NAIROBI, Kenya — The African Union peacekeeping force inSomalia has arrested six of its own peacekeepers after two civilians were killed in a burst of indiscriminate gunfire, African Union officials said Wednesday.
The killings happened a day earlier. According to witnesses, a convoy of heavily armed peacekeepers was rumbling through central Mogadishu, Somalia’s capital, along the same road where two minibuses had just collided. A small crowd was standing in the middle of the road, and the peacekeepers may have thought the civilians were forming a roadblock, witnesses said.
As the convoy approached the crowd, the peacekeepers opened fire. Several children were also wounded.
“We are not certain whether the soldiers were responding to a perceived threat,” the African Union force commander, Maj. Gen. Nathan Mugisha, said in a statement. “However, all the soldiers involved have been arrested and taken into a military custody while a full inquiry is launched into the precise circumstances that took place.”
He added: “We understand people may be angry. But it is an isolated incident.”
Residents of Mogadishu said that Ugandan soldiers, who make up the bulk of the 7,000-member peacekeeping force, routinely fired their weapons into the air to disperse crowds.
Civilian casualties are increasingly problematic in Mogadishu, turning residents against the peacekeepers and by extension the transitional government they are protecting. Many residents are furious at the peacekeepers for firing artillery shells into crowded neighborhoods, though the peacekeepers say they are simply returning fire from insurgents. The leading insurgent group, the Shabab, took credit for a suicide bombing in Uganda in July that killed more than 70 people, saying it was revenge for the innocent Somalis killed by Ugandan peacekeepers.
According to the city’s main ambulance service, more than 2,100 civilians have been killed in Mogadishu this year, with 80 percent in indiscriminate shelling, The Associated Press reported.
Somalia has struggled for nearly 20 years without a functioning central government. A weak transitional government has received millions of dollars from the United States and the United Nations to establish a semblance of order, but it has succeeded in controlling only a few city blocks of Mogadishu.
Somali politicians seem to be mired in haggling over positions, hobbling any moves to deliver services or expand security. This week, members of Parliament threatened to scuttle appointments for a new cabinet of ministers that was whittled down to 18 from 39. Western diplomats had praised Prime Minister Mohamed Abdullahi Mohamed, a Somali-American who was appointed last month, for trying to shrink the bloated cabinet. However, it seems the proposal ran headlong into clan politics, and many Somali politicians are now complaining that he is excluding their clans.

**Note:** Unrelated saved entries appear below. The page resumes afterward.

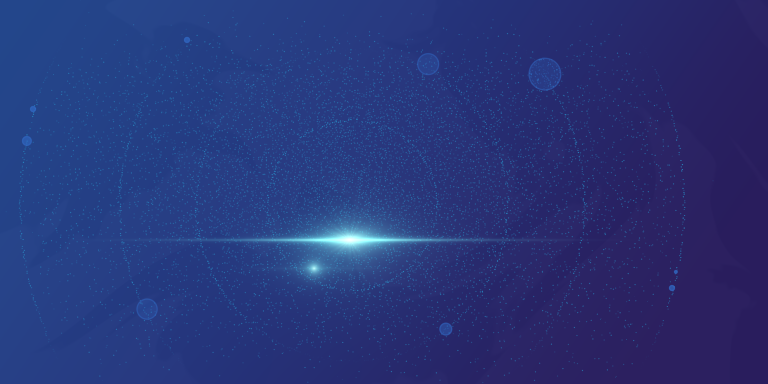
This background is drawn by a Shadertoy shader. Its source:

```glsl
#define FLARE_POS vec2(0.911, 0.375)
#define SPARK_POS vec2(0.818, 0.301)
#define RING_CENTER vec2(0.917, 0.466)
#define RING_RADII vec4(0.221, 0.406, 0.605, 0.864)
#define DOT_CELL 0.0062
#define DOT_RADIUS 0.0014
#define DOT_SPACING 0.0055
#define DOT_COLOR vec3(0.15, 0.56, 0.78)
#define GLOW_COLOR vec3(0.30, 0.84, 0.88)
#define BUBBLE_COLOR vec3(0.19, 0.41, 0.77)
#define LAND_CONTRAST 0.012

// Bubble centre and radius
const vec3 bubbles[9] = vec3[9](
    vec3(1.115, 0.833, 0.029), vec3(1.419, 0.807, 0.043), vec3(0.383, 0.195, 0.028),
    vec3(1.161, 0.143, 0.017), vec3(0.070, 0.633, 0.013), vec3(0.086, 0.716, 0.008),
    vec3(0.487, 0.896, 0.008), vec3(1.750, 0.250, 0.008), vec3(1.760, 0.292, 0.005));

vec3 hash32(vec2 p) {
    vec3 q = fract(vec3(p.xyx) * vec3(0.1031, 0.1030, 0.0973));
    q += dot(q, q.yxz + 33.33);
    return fract((q.xxy + q.yzz) * q.zyx);
}

float disc(float dist, float radius, float px) {
    return 1.0 - smoothstep(radius - 0.7 * px, radius + 0.7 * px, dist);
}

vec3 screen(vec3 base, vec3 light) {
    return 1.0 - (1.0 - base) * (1.0 - clamp(light, 0.0, 1.0));
}

vec3 backdrop(vec2 p) {
    float t = 0.36 * p.x + 0.25 * (1.0 - p.y);
    vec3 color = mix(vec3(0.145, 0.28, 0.55), vec3(0.15, 0.21, 0.49), smoothstep(0.0, 0.5, t));
    return mix(color, vec3(0.165, 0.12, 0.37), smoothstep(0.36, 0.86, t));
}

// Faint land masses from warped, layered sines
float land(vec2 p) {
    float height = 0.0, amp = 1.0;
    vec2 q = p * 4.0 + 1.3;
    for (int i = 0; i < 5; i++) {
        q += 0.5 * sin(q.yx * 1.4 + float(i));
        height += amp * sin(q.x) * sin(q.y);
        q = mat2(1.5, 1.1, -1.1, 1.5) * q;
        amp *= 0.55;
    }
    return smoothstep(0.05, 0.15, height);
}

// Cellular field of dots; density is the share of filled cells
float dotField(vec2 p, float density, float px) {
    vec2 cell = floor(p / DOT_CELL);
    float light = 0.0;
    for (int y = -1; y <= 1; y++)
    for (int x = -1; x <= 1; x++) {
        vec2 id = cell + vec2(x, y);
        vec3 rnd = hash32(id + 17.0);
        float shine = step(rnd.z, density) * (0.25 + 0.75 * fract(rnd.z * 97.0));
        light = max(light, shine * disc(distance(p, (id + rnd.xy) * DOT_CELL), DOT_RADIUS, px));
    }
    return light;
}

// Dots strung along a circle, fading towards its top and bottom
float dottedRing(vec2 q, float radius, float px) {
    float count = floor(6.2832 * radius / DOT_SPACING);
    float turn = (atan(q.y, q.x) / 6.2832 + 0.5) * count;
    vec3 rnd = hash32(vec2(mod(floor(turn), count), radius * 531.0));
    vec2 offset = vec2((fract(turn) - 0.3 - 0.4 * rnd.x) * DOT_SPACING,
                       length(q) - radius - (rnd.y - 0.5) * 0.006);
    float fade = 1.0 - smoothstep(0.20, 0.44, abs(q.y));
    return disc(length(offset), DOT_RADIUS, px) * step(0.3, rnd.z) * rnd.z * fade;
}

float streak(vec2 q, float reach, float thickness) {
    float taper = max(1.0 - abs(q.x) / reach, 0.0);
    return taper * taper * exp(-abs(q.y) / (thickness * (0.3 + taper)));
}

void mainImage(out vec4 fragColor, in vec2 fragCoord) {
    float px = 1.0 / iResolution.y;
    vec2 p = fragCoord * px;
    vec3 color = backdrop(p) + LAND_CONTRAST * (land(p) - 0.5);

    // Scattered dots, thickest around the middle of the rings
    vec2 q = p - RING_CENTER;
    float r = length(q);
    float density = 0.13 + 0.50 * exp(-dot(q, q) * 5.0);
    density *= mix(0.45, 1.0, smoothstep(-0.30, 0.0, q.y));
    density *= 1.0 - smoothstep(0.25, 0.52, abs(q.y));
    density *= 1.0 - smoothstep(RING_RADII.w - 0.06, RING_RADII.w + 0.01, r);
    color = mix(color, DOT_COLOR, 0.68 * dotField(p, density, px));

    for (int i = 0; i < 4; i++)
        color = mix(color, DOT_COLOR, 0.95 * dottedRing(q, RING_RADII[i], px));

    // Bubbles: large ones are sheer with a rim, small ones solid
    for (int i = 0; i < 9; i++) {
        vec3 b = bubbles[i];
        float d = distance(p, b.xy);
        float rim = disc(abs(d - b.z + 0.002), 0.0015, px);
        float fill = mix(0.70, 0.24, smoothstep(0.008, 0.025, b.z));
        float grain = 0.45 * dotField(p, 0.8, px) * smoothstep(0.030, 0.043, b.z);
        color = mix(color, BUBBLE_COLOR, disc(d, b.z, px) * min(fill + grain, 1.0));
        color = mix(color, BUBBLE_COLOR, 0.45 * rim);
    }

    // Main flare: halo, rays, tapered streak and white core
    vec2 f = p - FLARE_POS;
    float fr = length(f);
    float angle = atan(f.y, f.x);
    float ray = 0.5 + 0.5 * sin(angle * 14.0 + 2.0 * sin(angle * 5.0));
    float halo = 0.75 * exp(-length(f * vec2(0.36, 1.0)) / 0.028)
               + 0.22 * exp(-fr / 0.08) + 0.12 * ray * exp(-fr / 0.045);
    float beam = 0.85 * streak(f, 0.82, 0.0035) + 0.60 * streak(f, 0.36, 0.009);
    color = screen(color, GLOW_COLOR * (halo + beam));
    color = screen(color, vec3(1.0, 0.9, 0.9) * exp(-length(f * vec2(0.5, 1.0)) / 0.011));
    color = screen(color, vec3(0.5) * streak(f, 0.34, 0.003));

    // Small companion spark
    vec2 s = p - SPARK_POS;
    float spark = 0.80 * exp(-length(s) / 0.014) + 0.18 * exp(-length(s * vec2(0.5, 1.0)) / 0.03)
                + 0.14 * streak(s, 0.28, 0.007);
    color = screen(color, GLOW_COLOR * spark);
    color = screen(color, vec3(0.6) * exp(-length(s) / 0.006));

    fragColor = vec4(clamp(color, 0.0, 1.0), 1.0);
}
```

Making matters worse, an important militia commander held a news conference on Wednesday in Mogadishu to announce that he was no longer part of the government, which he said was not serious about fighting the Shabab. Several Somalia analysts said that if the commander, Sheik Yusuf Mohamed Siad, withdrew his fighters from the front lines, the government’s zone of control would almost certainly shrink even farther and the Shabab could soon be at the gates of the presidential palace.
Fonte: NY Times. (http://www.nytimes.com/2010/11/25/world/africa/25somalia.html?_r=1&ref=world)
Nota: Enviado pelo Major Wesley.